A key component of off‑grid systems is the generator (Figure 1). Generators (also referred to as'en‑sets") are used to charge batteries during periods of low insolation. They are also used to equalize batteries and to provide power when extraordinary loads are used ‑ for example, welders ‑ that would exceed the output of the inverter. Finally, gen‑sets may be used to provide backup power if the inverter or some other vital component breaks down. Although a battery‑charging gen‑set may not be required in hybrid systems with good solar and wind resources, most off‑grid homes and businesses have one.
Gen‑sets for homes and businesses are usually rather small, around 4,000 to 7,000 watts. Generators smaller than this are generally not adequate for battery charging.
Generators can be powered by gasoline, diesel, propane, or natural gas. By far the most common gen‑sets used in off‑grid systems are gasoline‑powered. They're widely available and inexpensive. Gas‑powered generators consist of a small gas engine that drives the generator.
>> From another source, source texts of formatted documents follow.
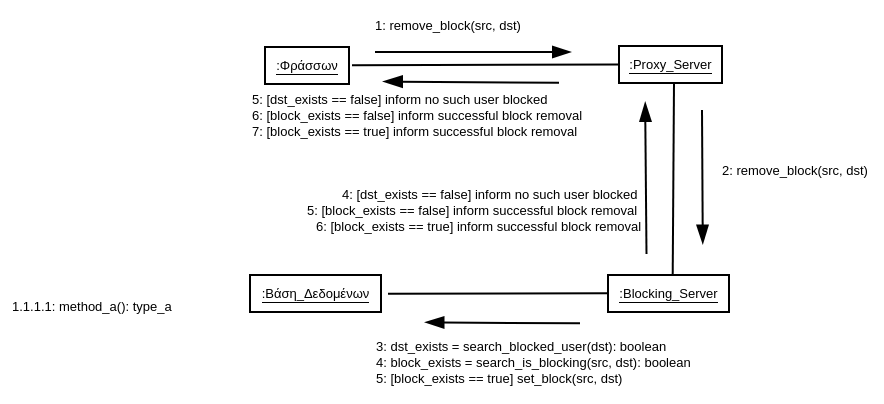
<!DOCTYPE html>
<html lang="en">
<head>
<meta charset="utf-8">
<title>Remove block – collaboration diagram</title>
<style>
:root { --ink: #000; --paper: #fff; }
* { box-sizing: border-box; margin: 0; padding: 0; }
body { background: var(--paper); overflow: hidden; }
.diagram {
  position: relative; width: 884px; height: 404px; overflow: hidden;
  background: var(--paper); color: var(--ink);
  font: 13px/16px "Liberation Sans", Arial, sans-serif; white-space: nowrap;
}
.connectors { position: absolute; inset: 0; }
.connectors line { stroke: var(--ink); stroke-width: 2; }
.connectors polygon { fill: var(--ink); }
.object {
  position: absolute; display: flex; align-items: center; justify-content: center;
  height: 39px; padding-top: 2px; border: 2px solid var(--ink); background: var(--paper);
}
.object span { height: 17px; border-bottom: 1px solid var(--ink); }
.client { left: 264px; top: 46px; width: 86px; }
.proxy { left: 618px; top: 45px; width: 105px; }
.database { left: 249px; top: 274px; width: 133px; }
.blocking { left: 607px; top: 274px; width: 123px; }
.messages { position: absolute; list-style: none; }
.request { left: 375px; top: 18px; }
.replies-client { left: 252px; top: 92px; }
.forward { left: 722px; top: 163px; }
.replies-proxy { left: 307px; top: 187px; }
.replies-proxy li:nth-child(1) { padding-left: 35px; }
.replies-proxy li:nth-child(3) { padding-left: 9px; }
.queries { left: 376px; top: 339px; }
.method { left: 12px; top: 299px; }
</style>
</head>
<body>
<main class="diagram">
  <svg class="connectors" width="884" height="404" viewBox="0 0 884 404" aria-hidden="true">
    <g class="links">
      <line x1="352" y1="65.3" x2="619" y2="64.5"/>
      <line x1="674" y1="83" x2="672.7" y2="275"/>
      <line x1="388" y1="293.8" x2="608" y2="293.2"/>
    </g>
    <g class="arrows">
      <line x1="375" y1="52" x2="554" y2="52"/>
      <polygon points="572,52 552,45.5 552,58.5"/>
      <line x1="559" y1="82.7" x2="400" y2="81.7"/>
      <polygon points="382,81.5 403,75 403,88.2"/>
      <line x1="702" y1="110" x2="702.7" y2="228"/>
      <polygon points="702.8,245 696,224.5 709,224.5"/>
      <line x1="646.5" y1="254" x2="645.3" y2="119"/>
      <polygon points="645.2,101 639,122 652,122"/>
      <line x1="580" y1="323.3" x2="442" y2="322.5"/>
      <polygon points="424,322.3 444.5,316 444.5,329"/>
    </g>
  </svg>

  <div class="object client"><span>:Φράσσων</span></div>
  <div class="object proxy"><span>:Proxy_Server</span></div>
  <div class="object database"><span>:Βάση_Δεδομένων</span></div>
  <div class="object blocking"><span>:Blocking_Server</span></div>

  <p class="messages request">1: remove_block(src, dst)</p>
  <ul class="messages replies-client">
    <li>5: [dst_exists == false] inform no such user blocked</li>
    <li>6: [block_exists == false] inform successful block removal</li>
    <li>7: [block_exists == true] inform successful block removal</li>
  </ul>
  <p class="messages forward">2: remove_block(src, dst)</p>
  <ul class="messages replies-proxy">
    <li>4: [dst_exists == false] inform no such user blocked</li>
    <li>5: [block_exists == false] inform successful block removal</li>
    <li>6: [block_exists == true] inform successful block removal</li>
  </ul>
  <ul class="messages queries">
    <li>3: dst_exists = search_blocked_user(dst): boolean</li>
    <li>4: block_exists = search_is_blocking(src, dst): boolean</li>
    <li>5: [block_exists == true] set_block(src, dst)</li>
  </ul>
  <p class="messages method">1.1.1.1: method_a(): type_a</p>
</main>
</body>
</html>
Like all generators, they produce AC electricity.
Fig.1: Portable gen‑sets like these commonly run on gasoline.
Gas‑powered generators operate at 3,600 rpm and, as a result, tend to wear out pretty quickly. Although the lifespan depends on the amount of use, don't expect more than five years from a heavily used gas‑powered gen‑set. You may find yourself making an occasional costly repair from time to time as well.
Because they operate at such high rpms, gas‑powered gen‑sets are also rather noisy; however, Honda makes some models that are remarkably quiet (they contain excellent mufflers). If you have neighbors, you'll very likely need to build a sound‑muting generator shed to reduce noise levels, even if you do install a quiet model. And don't think about adding an additional muffler to a conventional gas‑powered generator. If an engine is not designed for one, adding one could damage it.
If you're looking for a quieter, more efficient generator, you may want to. consider one with a natural gas or propane engine. Large‑sized units ‑ around 10,000 watts or higher ‑ operate at 1,800 rpm and are quieter than their less expensive gas‑powered counterparts. Lower speed translates into longer lifespan and less noise. Natural gas and propane are also cleaner burning fuels than gasoline. Unlike gas‑powered generators, natural gas and propane generators require no fuel handling by you, but you could end up paying several times more for a natural gas or propane generator than for a comparable gas‑powered unit.
Another efficient and reliable option to consider is a diesel generator. Diesel engines tend to be much more rugged than gas‑powered engines and tend to operate without problems and for long periods. Diesel generators are also more efficient than gas‑powered generators. Although diesel generators offer many advantages over gas‑powered generators, they cost more than their gas‑powered cousins. And, of course, you will have to fill the tank from time to time. They're also not as clean burning as natural gas or propane gen‑sets.